**Records to process**.
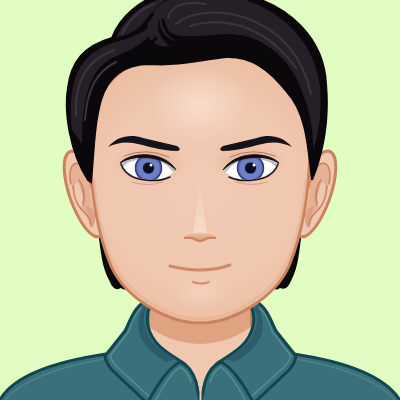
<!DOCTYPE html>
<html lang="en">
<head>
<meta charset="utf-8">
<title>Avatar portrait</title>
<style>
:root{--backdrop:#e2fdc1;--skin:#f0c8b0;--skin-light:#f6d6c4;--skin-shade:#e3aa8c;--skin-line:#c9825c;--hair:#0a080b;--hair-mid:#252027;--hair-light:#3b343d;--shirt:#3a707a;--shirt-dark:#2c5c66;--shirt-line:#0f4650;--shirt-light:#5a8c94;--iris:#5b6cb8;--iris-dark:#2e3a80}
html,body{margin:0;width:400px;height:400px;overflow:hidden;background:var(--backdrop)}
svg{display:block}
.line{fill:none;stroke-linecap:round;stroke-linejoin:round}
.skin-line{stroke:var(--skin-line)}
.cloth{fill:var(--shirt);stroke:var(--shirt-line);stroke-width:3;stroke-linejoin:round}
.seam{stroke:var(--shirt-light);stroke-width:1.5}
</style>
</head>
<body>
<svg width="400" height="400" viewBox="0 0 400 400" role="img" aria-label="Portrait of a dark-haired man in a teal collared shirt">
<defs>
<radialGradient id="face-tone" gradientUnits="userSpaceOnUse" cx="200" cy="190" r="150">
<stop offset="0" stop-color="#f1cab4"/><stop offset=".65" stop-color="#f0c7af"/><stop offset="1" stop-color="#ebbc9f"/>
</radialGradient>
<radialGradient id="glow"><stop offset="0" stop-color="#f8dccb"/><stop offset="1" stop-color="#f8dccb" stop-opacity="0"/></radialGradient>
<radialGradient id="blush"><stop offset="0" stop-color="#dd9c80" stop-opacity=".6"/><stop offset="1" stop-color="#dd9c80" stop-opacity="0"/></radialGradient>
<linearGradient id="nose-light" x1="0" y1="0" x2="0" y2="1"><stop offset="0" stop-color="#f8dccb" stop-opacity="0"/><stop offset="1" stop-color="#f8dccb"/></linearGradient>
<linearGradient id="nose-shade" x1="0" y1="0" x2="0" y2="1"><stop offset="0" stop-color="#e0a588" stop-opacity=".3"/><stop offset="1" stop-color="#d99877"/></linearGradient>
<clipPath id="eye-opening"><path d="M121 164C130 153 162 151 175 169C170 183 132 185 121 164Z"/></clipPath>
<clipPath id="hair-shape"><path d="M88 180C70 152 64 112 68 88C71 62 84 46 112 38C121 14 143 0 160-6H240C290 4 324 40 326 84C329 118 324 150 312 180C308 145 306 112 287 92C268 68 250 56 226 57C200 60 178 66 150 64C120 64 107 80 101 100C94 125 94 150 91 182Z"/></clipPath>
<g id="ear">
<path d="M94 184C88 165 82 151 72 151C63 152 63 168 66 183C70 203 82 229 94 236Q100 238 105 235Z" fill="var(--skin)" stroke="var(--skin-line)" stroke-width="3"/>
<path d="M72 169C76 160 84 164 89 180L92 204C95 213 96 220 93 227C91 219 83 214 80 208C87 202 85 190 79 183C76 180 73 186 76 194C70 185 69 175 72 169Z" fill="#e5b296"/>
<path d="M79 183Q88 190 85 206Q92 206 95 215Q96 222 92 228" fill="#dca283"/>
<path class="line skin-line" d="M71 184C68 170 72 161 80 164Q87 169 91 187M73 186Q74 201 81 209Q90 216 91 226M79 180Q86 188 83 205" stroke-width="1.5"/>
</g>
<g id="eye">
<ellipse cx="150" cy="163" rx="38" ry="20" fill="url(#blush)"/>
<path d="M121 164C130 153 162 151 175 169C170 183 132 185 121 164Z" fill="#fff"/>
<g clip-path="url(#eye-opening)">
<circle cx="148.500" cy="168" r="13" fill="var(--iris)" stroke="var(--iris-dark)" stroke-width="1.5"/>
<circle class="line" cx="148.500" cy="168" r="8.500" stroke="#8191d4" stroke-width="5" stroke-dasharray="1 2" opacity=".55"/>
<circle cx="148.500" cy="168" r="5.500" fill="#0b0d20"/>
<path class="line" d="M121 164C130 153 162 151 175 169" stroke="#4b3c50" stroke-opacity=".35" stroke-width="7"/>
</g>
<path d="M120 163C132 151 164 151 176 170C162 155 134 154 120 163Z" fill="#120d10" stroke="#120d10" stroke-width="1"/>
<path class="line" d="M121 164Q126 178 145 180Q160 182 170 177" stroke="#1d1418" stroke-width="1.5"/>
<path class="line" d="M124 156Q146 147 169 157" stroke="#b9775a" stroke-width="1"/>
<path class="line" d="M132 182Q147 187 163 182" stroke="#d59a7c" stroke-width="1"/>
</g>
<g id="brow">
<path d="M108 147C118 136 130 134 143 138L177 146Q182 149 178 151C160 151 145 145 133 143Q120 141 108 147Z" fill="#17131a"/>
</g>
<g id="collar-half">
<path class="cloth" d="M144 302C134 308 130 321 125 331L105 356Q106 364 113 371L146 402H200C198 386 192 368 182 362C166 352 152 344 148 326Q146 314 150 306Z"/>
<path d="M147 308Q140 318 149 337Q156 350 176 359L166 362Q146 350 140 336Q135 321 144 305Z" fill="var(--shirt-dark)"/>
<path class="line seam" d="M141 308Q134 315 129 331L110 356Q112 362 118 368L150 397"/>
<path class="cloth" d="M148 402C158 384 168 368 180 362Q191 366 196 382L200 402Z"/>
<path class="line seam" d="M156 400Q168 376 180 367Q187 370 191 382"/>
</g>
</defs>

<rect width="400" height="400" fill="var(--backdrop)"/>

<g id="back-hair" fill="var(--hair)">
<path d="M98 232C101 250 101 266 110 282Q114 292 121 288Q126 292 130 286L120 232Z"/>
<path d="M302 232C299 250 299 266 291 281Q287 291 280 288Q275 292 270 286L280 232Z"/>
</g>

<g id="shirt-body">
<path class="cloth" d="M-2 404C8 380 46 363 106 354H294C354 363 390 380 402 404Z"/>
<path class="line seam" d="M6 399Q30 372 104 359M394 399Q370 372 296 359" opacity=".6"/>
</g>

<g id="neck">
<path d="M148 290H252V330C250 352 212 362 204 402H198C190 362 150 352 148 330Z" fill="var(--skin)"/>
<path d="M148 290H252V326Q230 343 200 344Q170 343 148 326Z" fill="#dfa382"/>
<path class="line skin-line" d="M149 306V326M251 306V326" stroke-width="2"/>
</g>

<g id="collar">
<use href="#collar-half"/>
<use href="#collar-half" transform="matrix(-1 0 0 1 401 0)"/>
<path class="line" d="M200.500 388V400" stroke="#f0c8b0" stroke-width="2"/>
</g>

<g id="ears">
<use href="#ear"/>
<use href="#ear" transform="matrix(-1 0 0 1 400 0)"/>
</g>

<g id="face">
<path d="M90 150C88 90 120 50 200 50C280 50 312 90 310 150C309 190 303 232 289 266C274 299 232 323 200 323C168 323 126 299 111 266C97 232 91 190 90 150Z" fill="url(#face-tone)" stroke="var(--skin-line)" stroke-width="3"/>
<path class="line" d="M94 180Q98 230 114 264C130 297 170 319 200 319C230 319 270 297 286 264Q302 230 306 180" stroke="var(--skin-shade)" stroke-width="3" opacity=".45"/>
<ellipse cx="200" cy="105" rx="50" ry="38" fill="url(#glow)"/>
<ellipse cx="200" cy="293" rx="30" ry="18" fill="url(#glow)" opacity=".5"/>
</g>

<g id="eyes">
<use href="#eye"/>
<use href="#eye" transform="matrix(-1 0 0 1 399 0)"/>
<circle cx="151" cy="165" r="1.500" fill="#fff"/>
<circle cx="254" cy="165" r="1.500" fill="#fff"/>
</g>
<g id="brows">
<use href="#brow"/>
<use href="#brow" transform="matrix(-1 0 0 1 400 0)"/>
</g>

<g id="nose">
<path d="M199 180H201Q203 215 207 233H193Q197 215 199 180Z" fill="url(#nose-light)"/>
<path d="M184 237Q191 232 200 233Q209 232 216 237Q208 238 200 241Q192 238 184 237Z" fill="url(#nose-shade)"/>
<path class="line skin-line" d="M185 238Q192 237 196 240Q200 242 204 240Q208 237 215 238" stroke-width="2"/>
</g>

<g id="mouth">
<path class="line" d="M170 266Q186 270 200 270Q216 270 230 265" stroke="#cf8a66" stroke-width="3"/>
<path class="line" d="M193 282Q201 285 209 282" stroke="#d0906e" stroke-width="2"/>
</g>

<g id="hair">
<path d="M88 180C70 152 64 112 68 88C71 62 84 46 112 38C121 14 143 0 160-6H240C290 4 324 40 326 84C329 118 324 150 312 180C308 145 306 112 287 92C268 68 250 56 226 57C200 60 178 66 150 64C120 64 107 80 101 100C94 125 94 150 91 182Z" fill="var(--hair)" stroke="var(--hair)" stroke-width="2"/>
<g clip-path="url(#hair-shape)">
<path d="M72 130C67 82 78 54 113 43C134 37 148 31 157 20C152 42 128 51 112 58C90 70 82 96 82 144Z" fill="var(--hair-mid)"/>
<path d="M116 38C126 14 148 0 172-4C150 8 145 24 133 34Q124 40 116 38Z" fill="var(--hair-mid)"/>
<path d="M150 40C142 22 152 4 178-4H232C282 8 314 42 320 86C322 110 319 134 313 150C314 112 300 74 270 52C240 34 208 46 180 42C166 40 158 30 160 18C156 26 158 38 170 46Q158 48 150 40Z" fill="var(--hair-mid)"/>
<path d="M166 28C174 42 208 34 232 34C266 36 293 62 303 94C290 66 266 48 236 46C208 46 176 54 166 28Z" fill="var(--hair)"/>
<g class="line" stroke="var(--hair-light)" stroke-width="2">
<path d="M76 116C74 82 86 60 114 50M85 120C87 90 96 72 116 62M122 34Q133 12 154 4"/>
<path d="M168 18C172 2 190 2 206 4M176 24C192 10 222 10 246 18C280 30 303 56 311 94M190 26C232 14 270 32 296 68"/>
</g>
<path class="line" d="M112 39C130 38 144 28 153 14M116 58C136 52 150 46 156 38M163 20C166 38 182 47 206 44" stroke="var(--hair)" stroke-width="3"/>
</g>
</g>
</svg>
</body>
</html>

**Your instructions**.
A single number is the expected answer: how many lines of the entries contain "cloth".

**Finished task**.
4